### EXERCISE DESCRIPTION
Reproduce exactly, and only, the lines below from the one containing "72L2 64L29 73L-5" through the one containing "0 -.065 .92".

[Source texts of formatted documents]
○ ○ ○ ○ ○

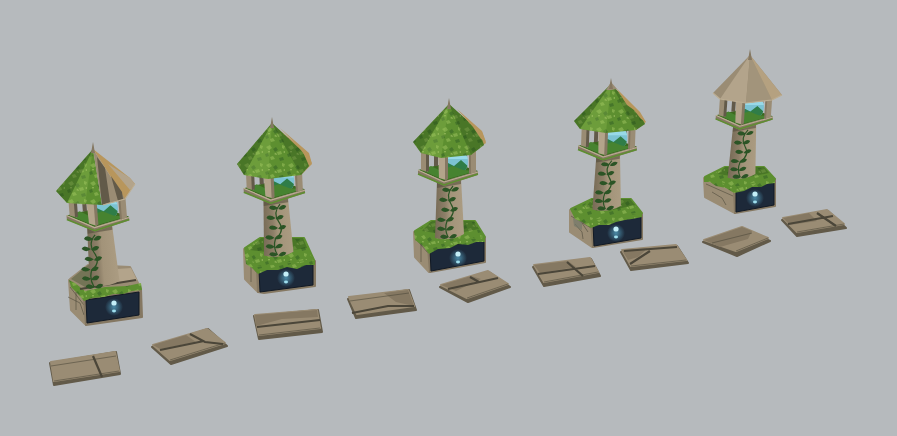
<!DOCTYPE html>
<html lang="en">
<head>
<meta charset="utf-8">
<title>Mossy lantern shrines</title>
<style>
:root{--ground:#b6babd;--stone:#9a8c74;--stone-light:#b3a48b;--stone-mid:#857862;--stone-dark:#625a49;--edge:#4b4639;--amber:#b8965c;--moss:#5d8f30;--moss-light:#7eaa48;--moss-dark:#3c681f;--leaf:#2b5425;--panel:#1d2939;--panel-edge:#111924;--glow:#9fdfee;--sky:#7cc3d3;--hill:#2f7d48}
html,body{margin:0;height:100%;overflow:hidden;background:var(--ground)}
svg{display:block;width:897px;height:436px}
.stone{fill:var(--stone)}.light{fill:var(--stone-light)}.mid{fill:var(--stone-mid)}.dark{fill:var(--stone-dark)}
.amber{fill:var(--amber)}.moss{fill:url(#moss)}.shade{fill:#1d3c12;opacity:.3}.sun{fill:#a4cb62;opacity:.22}
.panel{fill:var(--panel);stroke:var(--panel-edge);stroke-linejoin:round}
.leaf{fill:var(--leaf)}.hill{fill:var(--hill)}
.seam{fill:none;stroke:var(--edge);stroke-width:2.2}
.fine{fill:none;stroke:var(--edge);stroke-width:.8;opacity:.7}
.lip{fill:none;stroke:#bcae93;stroke-width:1.2;stroke-linejoin:round}
.round{stroke-width:2;stroke-linejoin:round}
.round.stone{stroke:var(--stone)}.round.dark{stroke:var(--stone-dark)}.round.mid{stroke:var(--stone-mid)}.round.moss{stroke:var(--moss)}
</style>
</head>
<body>
<svg viewBox="0 0 897 436" role="img" aria-label="Five mossy stone lanterns in a rising row with nine paving slabs in front">
<defs>
  <pattern id="moss" width="22" height="18" patternUnits="userSpaceOnUse">
    <rect width="22" height="18" fill="#5d8f30"/>
    <path d="M2 3l4-2 2 3-3 2zM13 8l4-1 1 3-4 1zM6 13l3-1 2 3-4 1zM18 1l3 1-1 3-2-1z" fill="#7eaa48"/>
    <path d="M9 5l3-2 2 3-3 2zM1 10l3-1 1 3-3 1zM15 14l4-1 1 3-4 1z" fill="#46762a"/>
    <path d="M10 10l2-1 1 2zM19 8l2-1v2zM4 7l2 0-1 2z" fill="#94b75c"/>
  </pattern>
  <linearGradient id="column" x1="0" x2="1" y1="0" y2="0">
    <stop offset="0" stop-color="#776b56"/><stop offset=".35" stop-color="#8d7f68"/><stop offset=".5" stop-color="#a29379"/><stop offset="1" stop-color="#ab9c82"/>
  </linearGradient>
  <radialGradient id="halo"><stop offset="0" stop-color="#5eb4d6" stop-opacity=".7"/><stop offset="1" stop-color="#5eb4d6" stop-opacity="0"/></radialGradient>
  <clipPath id="globe-clip"><circle cx="5" cy="64" r="14"/></clipPath>

  <g id="leaf-pair">
    <path class="leaf" d="M0 0q-7-5-9 0q4 4 9 0M0 1q4-6 8-3q-2 5-8 3"/>
  </g>
  <g id="vine">
    <path d="M4 88q-8 9-2 18t-4 17q-3 8 1 16" fill="none" stroke="#2b5425" stroke-width="1.2"/>
    <use href="#leaf-pair" x="2" y="92"/><use href="#leaf-pair" x="-1" y="102"/><use href="#leaf-pair" x="1" y="112"/><use href="#leaf-pair" x="-3" y="122"/><use href="#leaf-pair" x="-3" y="131"/><use href="#leaf-pair" x="0" y="139"/>
  </g>
  <g id="shaft">
    <path d="M-12 82L12 80L15 136Q2 144-14 140Z" fill="url(#column)"/>
    <path d="M-12 84L12 79V86L-12 90Z" fill="#4f4838" opacity=".55"/>
  </g>
  <g id="cage">
    <path class="mid" d="M-31 72L-5 83L29 73V77L-5 88L-31 76Z"/>
    <path d="M-31 72L2 64L29 73L-5 83Z" fill="#3c681f"/>
    <path class="dark" d="M-15 50h4v18h-4zM14 50h4v18h-4z"/>
    <g clip-path="url(#globe-clip)">
      <rect x="-10" y="48" width="30" height="32" fill="#7cc3d3"/>
      <path d="M-10 56l8-2 9 3 13-4v8h-30z" fill="#9fdfee" opacity=".8"/>
      <path class="hill" d="M-10 72l9-7 6 3 7-6 9 8v12h-31z"/>
    </g>
    <path d="M-28 72l10-4 8 4 14-4 10 4 13 1-32 9z" fill="#478330"/>
    <path class="lip" d="M-31 72L-5 84L29 74"/>
    <path class="stone" d="M-28 48h7v26l-7-2z"/><path class="dark" d="M-23 48h3v25l-3 1z"/>
    <path class="light" d="M-11 52h8v30l-7-2z"/><path class="mid" d="M-4 52h3v29l-3 2z"/>
    <path class="stone" d="M20 50h7v24l-6 2z"/><path class="mid" d="M20 50h2v26l-2-1z"/>
    <path d="M-31 76l26 11 34-11" fill="none" stroke="#5d8f30" stroke-width="1.6"/>
  </g>
  <path id="spire" d="M0 0L2 11H-2Z" fill="#857862"/>
  <g id="status-lights">
    <circle r="9" cy="4" fill="url(#halo)"/>
    <circle r="2.6" fill="#c4eff8"/><ellipse cy="8" rx="2" ry="1.4" fill="#9fdfee"/>
  </g>
</defs>

<rect width="897" height="436" fill="#b6babd"/>

<g id="lantern-5">
  <path class="round stone" d="M704 178L734 189L735 213L705 197Z"/>
  <path class="fine" d="M706 184l27 12M712 192l10 6 4 7"/>
  <path class="round mid" d="M734 189L775 180V206L735 213Z"/>
  <path class="panel" d="M736 190L774 181V205L736 212Z"/>
  <path class="round moss" d="M705 177L725 167H764L775 179L734 188Z"/>
  <path class="shade" d="M725 167h39l5 6-25 5-26-4z"/>
  <path class="moss" d="M704 177l30 11 41-9v4l-8 1-6 3-9 0-8 4-10 2-8-5-10-2-6-4-6 0z"/>
  <use href="#status-lights" x="755" y="194"/>
  <g transform="matrix(.95 0 -.065 .92 750 49)"><use href="#shaft"/><use href="#vine"/><use href="#cage"/></g>
  <path class="stone" d="M750 55L713 93L720 99L746 103L772 100L782 95Z"/>
  <path class="light" d="M750 55L720 99L746 103Z"/>
  <path d="M750 55L746 103L772 100Z" fill="#a2947b"/>
  <path d="M750 55L772 100L782 95Z" fill="#b5a180"/>
  <path class="lip" d="M713 93l7 6 26 4 26-3 10-5"/>
  <use href="#spire" x="750" y="49"/>
</g>

<g id="lantern-4">
  <path class="round stone" d="M570 210L591 222L592 247L570 232Z"/>
  <path class="fine" d="M571 216l20 12M575 224l7 8 1 7M580 220l8 12"/>
  <path d="M573 218l9 4v8l-8-4z" fill="#73776a" opacity=".7"/>
  <path class="round mid" d="M591 222L642 214V239L593 247Z"/>
  <path class="panel" d="M593 223L641 215V238L594 246Z"/>
  <path class="round moss" d="M571 209L592 199H631L642 213L591 221Z"/>
  <path class="shade" d="M592 199h38l5 6-27 6-22-4z"/>
  <path class="moss" d="M570 209l21 12 51-8v4l-10 2-7 1-9 2-7 3-10 0-8 3-9-6-7-3z"/>
  <use href="#status-lights" x="616" y="229"/>
  <g transform="matrix(.98 0 -.035 .94 611 78)"><use href="#shaft"/><use href="#vine"/><use href="#cage"/></g>
  <path class="amber" d="M611 84L646 122L636 130L611 110Z"/>
  <path class="moss" d="M611 84L574 121L580 129L606 133L636 130L645 124L640 115Z"/>
  <path class="shade" d="M611 84L574 121L580 129Z"/>
  <path class="sun" d="M611 84L606 133L580 129Z"/>
  <path class="shade" d="M611 84L636 130L645 124L640 115Z"/>
  <path class="amber" d="M616 88L640 112L646 122L641 119L634 110L627 105Z"/>
  <path class="stone" d="M611 82l6 7-6 1-5 0z"/>
  <use href="#spire" x="611" y="78"/>
</g>

<g id="lantern-3">
  <path class="round stone" d="M414 232L428 247L429 272L415 257Z"/>
  <path class="fine" d="M415 238l13 15M421 244v18"/>
  <path class="round mid" d="M428 247L485 238V262L430 272Z"/>
  <path class="panel" d="M430 249L484 240V261L431 271Z"/>
  <path class="round moss" d="M415 231L431 221H475L485 237L428 246Z"/>
  <path class="shade" d="M432 221h42l5 8-30 6-27-4z"/>
  <path class="moss" d="M414 231l14 15 57-9v5l-9 0-8 3-10-1-8 4-12 1-9 5-6-8-8-6z"/>
  <use href="#status-lights" x="458" y="254"/>
  <g transform="translate(449 98)"><use href="#shaft"/><use href="#vine"/><use href="#cage"/></g>
  <path class="amber" d="M449 105L482 132L486 143L470 154Z"/>
  <path class="moss" d="M449 104L413 142L421 153L441 158L471 155L484 145L479 131Z"/>
  <path class="shade" d="M449 104L413 142L421 153Z"/>
  <path class="sun" d="M449 104L421 153L441 158Z"/>
  <path class="shade" d="M449 104L471 155L484 145L479 131Z"/>
  <path class="amber" d="M457 109L482 131L486 142L481 139L473 127Z"/>
  <use href="#spire" x="449" y="98"/>
</g>

<g id="lantern-2">
  <path class="round stone" d="M244 249L257 268L258 292L245 279Z"/>
  <path class="fine" d="M245 256l12 17M251 264v18"/>
  <path class="round mid" d="M257 268L315 261V286L264 293L258 292Z"/>
  <path class="panel" d="M259 270L313 263V285L260 292Z"/>
  <path class="round moss" d="M245 248L260 238H304L314 260L257 267Z"/>
  <path class="shade" d="M261 238h42l4 10-32 5-25-3z"/>
  <path class="moss" d="M244 248l13 19 58-7v5l-9 0-9 4-10-2-9 3-11 0-9 4-6-6-6-4z"/>
  <use href="#status-lights" x="286" y="274"/>
  <g transform="matrix(1.02 0 .045 .99 272 117)"><use href="#shaft"/><use href="#vine"/><use href="#cage"/></g>
  <path class="amber" d="M272 124L308 153L312 164L302 174Z"/>
  <path class="moss" d="M272 123L237 164L244 175L268 179L301 175L309 166L303 152Z"/>
  <path class="shade" d="M272 123L237 164L244 175Z"/>
  <path class="sun" d="M272 123L244 175L268 179Z"/>
  <path class="shade" d="M272 123L301 175L309 166L303 152Z"/>
  <path class="amber" d="M280 128L309 153L312 164L308 160L299 147Z"/>
  <use href="#spire" x="272" y="117"/>
</g>

<g id="lantern-1">
  <path class="round stone" d="M69 280L84 298L85 324L71 310Z"/>
  <path class="fine" d="M70 287l14 18M68 297l12 6 4 12M76 292v18"/>
  <path class="round mid" d="M84 298L141 289L142 317L86 325Z"/>
  <path class="panel" d="M86 300L139 292V315L87 323Z"/>
  <path class="round stone" d="M70 279L88 265L130 267L141 289L84 297Z"/>
  <path class="light" d="M104 270l27-2 6 12-26 4z"/>
  <path class="moss" d="M69 280l6 3 10 8 20-4 22-1 14-3 1 7-10 1-9 3-10 0-9 3-12 1-8 3-6-7-7-7z"/>
  <path class="seam" d="M80 289l56-9"/>
  <path class="shade" d="M71 279l17-14 18 1 1 16-22 5z"/>
  <use href="#status-lights" x="114" y="303"/>
  <g transform="matrix(1.04 0 .08 1.02 93 142)"><use href="#shaft"/><use href="#vine" x="-9" y="3"/><use href="#cage"/></g>
  <path class="moss" d="M93 149L56 191L67 203L102 205Z"/>
  <path class="shade" d="M93 149L56 191L67 203Z"/>
  <path class="sun" d="M93 149L67 203L85 205Z"/>
  <path class="stone" d="M93 149L102 205L125 199Z"/>
  <path class="amber" d="M93 149L125 199L135 184L130 178Z"/>
  <path class="light" d="M108 164L130 190L135 184L130 178Z"/>
  <path class="dark" d="M97 157l8 11 5 34-8 3zM111 176l11 16 1 7-5 2z"/>
  <path class="lip" d="M103 205l22-6 10-15"/>
  <use href="#spire" x="93" y="142"/>
</g>

<g id="paving-slabs">
  <g>
    <path class="round dark" d="M50 363L116 352L120 374L54 385Z"/>
    <path class="round stone" d="M51 362L115 352L119 371L54 381Z"/>
    <path class="seam" d="M93 356l9 21"/><path class="fine" d="M51 366l65-10M54 381l65-10"/>
  </g>
  <g>
    <path class="round dark" d="M152 347L208 329L227 346L171 364Z"/>
    <path class="round stone" d="M153 345L207 329L225 343L170 360Z"/>
    <path class="mid" d="M153 345l33-10 10 7-36 7z"/>
    <path class="seam" d="M190 334l15 8 18 2M160 350l44-9"/><path class="fine" d="M170 360l55-17"/>
  </g>
  <g>
    <path class="round dark" d="M254 316L318 310L322 332L259 339Z"/>
    <path class="round stone" d="M255 315L317 310L320 328L259 335Z"/>
    <path class="mid" d="M255 315l62-5 1 7-36 2-26 7z"/>
    <path class="seam" d="M257 327l63-7"/><path class="fine" d="M259 335l61-7"/>
  </g>
  <g>
    <path class="round dark" d="M348 299L409 290L416 310L356 318Z"/>
    <path class="round stone" d="M349 297L408 290L414 306L357 314Z"/>
    <path class="mid" d="M384 293l24-3 6 16-18-4z"/>
    <path class="seam" d="M352 313l36-7 26 0"/><path class="fine" d="M350 301l59-8"/>
  </g>
  <g>
    <path class="round dark" d="M440 287L489 272L510 287L468 302Z"/>
    <path class="round stone" d="M441 285L488 271L508 284L467 298Z"/>
    <path class="mid" d="M441 285l30-9 10 3-25 12z"/>
    <path class="seam" d="M448 289l50-11M470 277l9 5"/><path class="fine" d="M467 298l41-14"/>
  </g>
  <g>
    <path class="round dark" d="M533 267L591 259L600 276L544 286Z"/>
    <path class="round stone" d="M534 265L590 258L598 272L544 282Z"/>
    <path class="mid" d="M534 265l34-4 8 6-36 6z"/>
    <path class="seam" d="M538 274l57-8M567 262l16 14"/><path class="fine" d="M544 282l54-10"/>
  </g>
  <g>
    <path class="round dark" d="M621 252L677 246L688 263L631 270Z"/>
    <path class="round stone" d="M622 250L676 245L686 260L631 266Z"/>
    <path class="mid" d="M622 250l26-2-10 9-10 3z"/>
    <path class="seam" d="M624 251l53-4M650 251l-20 13"/><path class="fine" d="M631 266l55-6"/>
  </g>
  <g>
    <path class="round dark" d="M703 242L742 228L770 241L737 256Z"/>
    <path class="round stone" d="M704 240L742 227L768 238L736 251Z"/>
    <path class="mid" d="M704 240l38-13 10 4-4 8-28 8z"/>
    <path class="fine" d="M736 251l32-13M712 243l40-10"/>
  </g>
  <g>
    <path class="round dark" d="M782 220L828 211L846 228L797 236Z"/>
    <path class="round stone" d="M783 218L827 210L844 224L797 232Z"/>
    <path class="mid" d="M783 218l26-5 8 8-27 4z"/>
    <path class="seam" d="M788 224l45-8M817 213l19 13"/><path class="fine" d="M797 232l47-8"/>
  </g>
</g>
</svg>
</body>
</html>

○ ○ ○ ○ ○

### PROBLEM SOLUTION
    <path d="M-31 72L2 64L29 73L-5 83Z" fill="#3c681f"/>
    <path class="dark" d="M-15 50h4v18h-4zM14 50h4v18h-4z"/>
    <g clip-path="url(#globe-clip)">
      <rect x="-10" y="48" width="30" height="32" fill="#7cc3d3"/>
      <path d="M-10 56l8-2 9 3 13-4v8h-30z" fill="#9fdfee" opacity=".8"/>
      <path class="hill" d="M-10 72l9-7 6 3 7-6 9 8v12h-31z"/>
    </g>
    <path d="M-28 72l10-4 8 4 14-4 10 4 13 1-32 9z" fill="#478330"/>
    <path class="lip" d="M-31 72L-5 84L29 74"/>
    <path class="stone" d="M-28 48h7v26l-7-2z"/><path class="dark" d="M-23 48h3v25l-3 1z"/>
    <path class="light" d="M-11 52h8v30l-7-2z"/><path class="mid" d="M-4 52h3v29l-3 2z"/>
    <path class="stone" d="M20 50h7v24l-6 2z"/><path class="mid" d="M20 50h2v26l-2-1z"/>
    <path d="M-31 76l26 11 34-11" fill="none" stroke="#5d8f30" stroke-width="1.6"/>
  </g>
  <path id="spire" d="M0 0L2 11H-2Z" fill="#857862"/>
  <g id="status-lights">
    <circle r="9" cy="4" fill="url(#halo)"/>
    <circle r="2.6" fill="#c4eff8"/><ellipse cy="8" rx="2" ry="1.4" fill="#9fdfee"/>
  </g>
</defs>

<rect width="897" height="436" fill="#b6babd"/>

<g id="lantern-5">
  <path class="round stone" d="M704 178L734 189L735 213L705 197Z"/>
  <path class="fine" d="M706 184l27 12M712 192l10 6 4 7"/>
  <path class="round mid" d="M734 189L775 180V206L735 213Z"/>
  <path class="panel" d="M736 190L774 181V205L736 212Z"/>
  <path class="round moss" d="M705 177L725 167H764L775 179L734 188Z"/>
  <path class="shade" d="M725 167h39l5 6-25 5-26-4z"/>
  <path class="moss" d="M704 177l30 11 41-9v4l-8 1-6 3-9 0-8 4-10 2-8-5-10-2-6-4-6 0z"/>
  <use href="#status-lights" x="755" y="194"/>
  <g transform="matrix(.95 0 -.065 .92 750 49)"><use href="#shaft"/><use href="#vine"/><use href="#cage"/></g>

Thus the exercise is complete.